  7. Mission of China to the EUDigital Economy Shaping China's Future, Over 30% of GDP
  8. Macedonian Human Rights Movement Int.Suing the Governments of Macedonia and Greece for Changing Macedonia's Name
  9. Dialogue PlatformBeyond the Errors in the War on Terror: How to Fight Global Militarism - 22 February
  10. Swedish EnterprisesHarnessing Globalization- at What Cost?
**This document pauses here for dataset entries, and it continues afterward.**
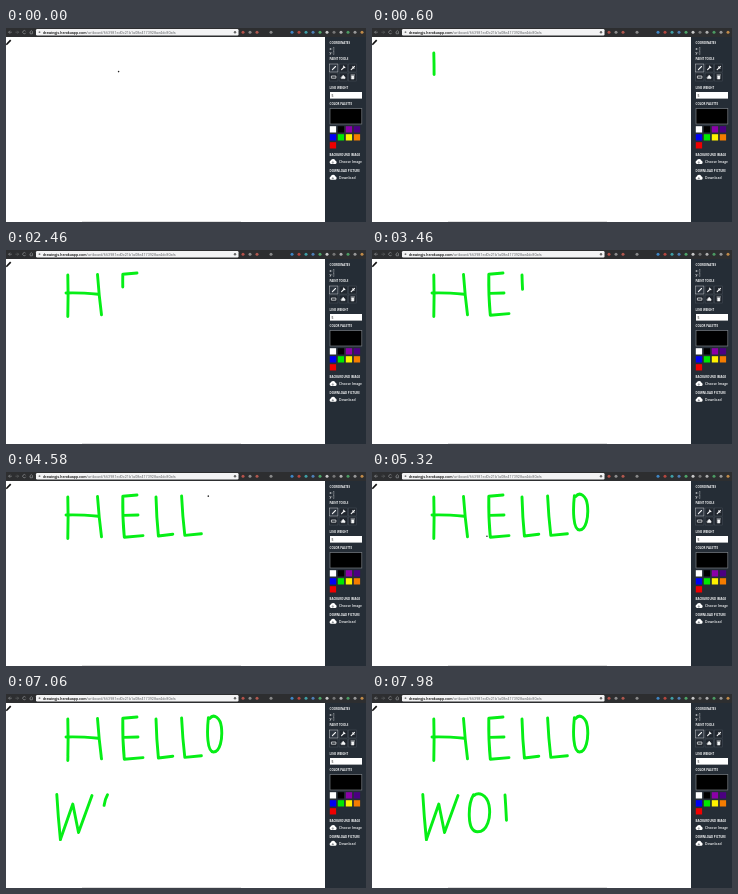
These frames come from a looping animation (360x194 px, 8000 ms). An HTML page:

```html
<!DOCTYPE html>
<html lang="en">
<head>
<meta charset="utf-8">
<title>Drawing board</title>
<style>
  html, body { margin: 0; width: 100%; height: 100%; overflow: hidden; background: #fff; }
  svg { display: block; width: 100vw; height: 100vh; }
  text { font-family: "Open Sans", "Noto Sans", sans-serif; fill: #f4f5f6; }
  .head { font-size: 2.9px; font-weight: 700; }
  .item { font-size: 3.4px; font-weight: 600; }
  .url { font-family: Roboto, sans-serif; font-size: 3.75px; fill: #66686b; }
  .url .host { fill: #111; font-weight: 500; }
  .ink path { fill: none; stroke: #06ee16; stroke-width: 2.9; stroke-linecap: round; stroke-linejoin: round; }
  .icon { fill: none; stroke: #f4f5f6; stroke-width: 1.1; stroke-linecap: round; }
</style>
</head>
<body>
<svg viewBox="0 0 360 194">
  <defs>
    <g id="cloud">
      <path d="M-1.9 2.1a1.8 1.8 0 0 1-.2-3.4a2.5 2.5 0 0 1 4.6-.2a1.9 1.9 0 0 1 .1 3.6z" fill="#fff"/>
      <path d="M0-.6V1.3M-.8.6L0 1.4L.8.6" fill="none" stroke="#252d36" stroke-width=".5"/>
    </g>
  </defs>
  <rect width="360" height="194" fill="#fff"/>
  <path d="M76 193.6H235" stroke="#d2d2d2" stroke-width=".8"/>
  <g class="ink" id="ink"></g>
  <circle id="cursor" r=".8" fill="#222"/>

  <path d="M1 16L4.7 12.2" stroke="#111" stroke-width="1.7"/>
  <path d="M0 17.2L.4 15.2L1.8 16.6z" fill="#111"/>

  <rect width="360" height="9" fill="#2d2e30"/>
  <g fill="none" stroke="#9b9da0" stroke-width=".6">
    <path d="M5.8 4.2H2.6M4 2.7L2.6 4.2L4 5.7"/>
    <path d="M9.4 4.2H12.6M11.2 2.7L12.6 4.2L11.2 5.7" stroke="#66686b"/>
    <path d="M19.6 3.2A1.6 1.6 0 1 0 19.8 4.8"/>
    <path d="M23.6 4.2L25.3 2.6L27 4.2M24.2 4V5.8H26.4V4"/>
  </g>
  <rect x="30" y="1" width="202.5" height="6.4" rx="1.2" fill="#f3f3f4"/>
  <circle cx="33.5" cy="4.2" r=".9" fill="#777"/>
  <text class="url" x="37" y="5.5"><tspan class="host">drawingjs.herokuapp.com</tspan>/artboard/663981ed0c21b1a08e4173928ae4dc80afs</text>
  <circle cx="229" cy="4.2" r="1.2" fill="#666"/>
  <g id="tabs"></g>

  <rect x="319" y="9" width="41" height="185" fill="#252d36"/>
  <g id="heads"></g>
  <text class="item" x="323.6" y="22.1">x: ]</text>
  <text class="item" x="323.6" y="25.6">y: ]</text>
  <g id="tools"></g>
  <g class="icon">
    <path d="M326.4 41.6L329.5 38.5"/>
    <path d="M335.6 41.6L338.2 39M337.4 38.2L338.9 39.7"/>
    <path d="M345.2 41.7L347.3 39.6M346.6 38.8L348 40.2M347.4 39.4L348.5 38.3"/>
    <path d="M325.8 48H329.9V50.2H325.8z" stroke-width=".7"/>
    <path d="M335.4 49.2L337.2 47.2L339 49.2V50.6H335.6z" fill="#f4f5f6" stroke-width=".6"/>
    <path d="M345.7 48H347.9V50.9H345.7zM345 47H348.6" fill="#f4f5f6" stroke-width=".7"/>
  </g>
  <rect x="324" y="64" width="32" height="6.6" fill="#fff"/>
  <text class="item" x="325.4" y="68.5" style="fill:#333">5</text>
  <rect x="324" y="80.6" width="31.8" height="15.4" fill="#000" stroke="#777c82" stroke-width=".7"/>
  <g id="palette"></g>
  <use href="#cloud" x="326.8" y="133.9"/>
  <text class="item" x="333" y="135.2">Choose Image</text>
  <use href="#cloud" x="326.8" y="149.7"/>
  <text class="item" x="333" y="151">Download</text>
</svg>
<script>
const LOOP = 8000;
const $ = id => document.getElementById(id);

function add(parent, tag, attrs, text) {
  const el = document.createElementNS("http://www.w3.org/2000/svg", tag);
  for (const key in attrs) el.setAttribute(key, attrs[key]);
  if (text) el.textContent = text;
  parent.appendChild(el);
  return el;
}

// Toolbar icons, with gaps
["#b5524a", "#8d8d8d", "#b0584e", "none", "#8a8a8a", "none", "none", "#3f86c4", "#b5473f",
 "#3f9fa5", "#4f7fb5", "#4fa568", "#c8c8c8", "#777", "#b0b0b0", "#4b9b62", "#999", "#c08a48"]
  .forEach((fill, i) => add($("tabs"), "circle", { cx: 237 + i * 7, cy: 4.2, r: 1.5, fill }));

// Sidebar
[["COORDINATES", 16.3], ["PAINT TOOLS", 32], ["LINE WEIGHT", 61], ["COLOR PALETTE", 77.4],
 ["BACKGROUND IMAGE", 128.4], ["DOWNLOAD PICTURE", 144.2]].forEach(([label, y]) =>
  add($("heads"), "text", { class: "head", x: 323.6, y }, label));

for (let i = 0; i < 6; i++)
  add($("tools"), "rect", {
    x: 323.7 + i % 3 * 9.4, y: 36 + Math.floor(i / 3) * 9, width: 8.2, height: 8,
    fill: i ? "#20262e" : "#2c343e", stroke: i ? "#48505a" : "#c5c8cc", "stroke-width": .5
  });

["#fff", "#000", "#8b00a8", "#4b0082", "#0000f5", "#00e800", "#fff200", "#f57c00", "#f00000"]
  .forEach((fill, i) => add($("palette"), "rect", {
    x: 323.8 + i % 4 * 8, y: 98.2 + Math.floor(i / 4) * 8, width: 6.3, height: 6.3, fill
  }));

// Pen strokes: start, end, path
const strokes = [
  [380, 800, "M61.8 25Q62.4 45 61.8 66.5"],
  [1010, 1430, "M60 43Q72 42.4 92.5 44.2"],
  [1640, 2010, "M91.5 24.5Q93 46 95.5 64.8"],
  [2290, 2760, "M131 23L116.8 24.2Q116.4 46 118.3 65.2L137 63.6"],
  [3000, 3200, "M117.5 43.4L132 43"],
  [3350, 3770, "M150 25Q150.5 45 152.4 64L166.8 62.2"],
  [3920, 4330, "M175.6 24Q176.6 45 178.8 63.4L195.4 61.8"],
  [4600, 5080, "M202.4 23.6C200.8 38 201 58 207.5 58C214 58 216.8 45 215.4 33C214.4 24 208 19 203.6 24.5"],
  [5900, 6145, "M50.8 100.5Q52 122 54.4 145.5"],
  [6200, 6720, "M54.4 145.5L66.8 110L72.5 138.5L86 101.5"],
  [7000, 7520, "M101.5 100.8C96 110 94.5 137.5 105.5 137.8C115.5 137.8 119.2 123 117 111C114.5 100 106.5 98 102 101.5"],
  [7780, 8080, "M133 101Q134.2 118 135 139"]
].map(([from, to, d]) => {
  const path = add($("ink"), "path", { d });
  const length = path.getTotalLength();
  const at = n => path.getPointAtLength(n);
  return { from, to, path, length, head: at(0), tail: at(length) };
});

const clamp = v => Math.max(0, Math.min(1, v));
const ease = v => v * v * (3 - 2 * v);

function moveCursor(t) {
  const i = strokes.findIndex(s => t < s.to);
  const next = strokes[i];
  const idle = next && t < next.from;
  $("cursor").setAttribute("visibility", idle ? "visible" : "hidden");
  if (!idle) return;
  const last = strokes[i - 1];
  const a = last ? last.tail : { x: 112.6, y: 43.6 }, b = next.head;
  const start = last ? last.to : 40;
  const k = ease(clamp((t - start) / (next.from - start)));
  // The trip to the second line swings out to the left
  const c = last && a.x - b.x > 100 ? { x: -45, y: 135 } : { x: (a.x + b.x) / 2, y: (a.y + b.y) / 2 };
  const mix = p => (1 - k) ** 2 * a[p] + 2 * k * (1 - k) * c[p] + k * k * b[p];
  $("cursor").setAttribute("cx", mix("x"));
  $("cursor").setAttribute("cy", mix("y"));
}

function draw(t) {
  for (const { from, to, path, length } of strokes) {
    const k = clamp((t - from) / (to - from));
    path.setAttribute("visibility", k > 0 ? "visible" : "hidden");
    path.setAttribute("stroke-dasharray", k < 1 ? `${k * length} ${length + 9}` : "none");
  }
  moveCursor(t);
}

const begin = performance.now();
function tick() {
  draw((performance.now() - begin) % LOOP);
  requestAnimationFrame(tick);
}
tick();
</script>
</body>
</html>
```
Keynote Speaker Commissioner Malmström
  11. European Friends of ArmeniaSave The Date 28/02: “Nagorno-Karabakh & the EU: 1988-2018”
  12. European Heart NetworkSmart CAP is Triple Win for Economy, Environment and Health

Latest News

  1. EU asks charities to explain anti-abuse measures
  2. ECB, Budget, EU elections This WEEK
  3. EU states stay mute on implementation of mercury bill
  4. Baltic states demand bigger EU budget
  5. Germany raises concerns over Hungary's 'Stop Soros' bills
  6. EU ties Brexit transition talks to divorce agreement
  7. EU divided over Western Balkan enlargement
  8. Facebook and Twitter weak on protecting users, says EU

Stakeholders' Highlights

  1. European Free AlllianceEFA Joined the Protest in Aiacciu to Solicit a Dialogue After the Elections
  2. EPSUDrinking Water Directive Step Forward but Human Right to Water Not Recognized
  3. European Gaming & Betting AssociationGambling Operators File Data Protection Complaint Against Payment Block in Norway
  4. European Jewish CongressEJC Expresses Deep Concern Over Proposed Holocaust Law in Poland
  5. CECEConstruction Industry Gets Together to Discuss the Digital Revolution @ the EU Industry Days
  6. Mission of China to the EUChina-EU Relations in the New Era
  7. European Free AlllianceEnd Discrimination of European Minorities - Sign the Minority Safepack Initiative
  8. Centre Maurits Coppieters“Diversity Shouldn’t Be Only a Slogan” Lorant Vincze (Fuen) Warns European Commission
  9. Dialogue PlatformWhat Can Christians Learn from a Global Islamic Movement?
  10. European Jewish CongressEJC President Warns Europe as Holocaust Memory Fades
  11. European Free AlllianceNo Justice From the Spanish Supreme Court Ruling
  12. Nordic Council of MinistersNordic Solutions for Sustainable Cities: New Grants Awarded for Branding Projects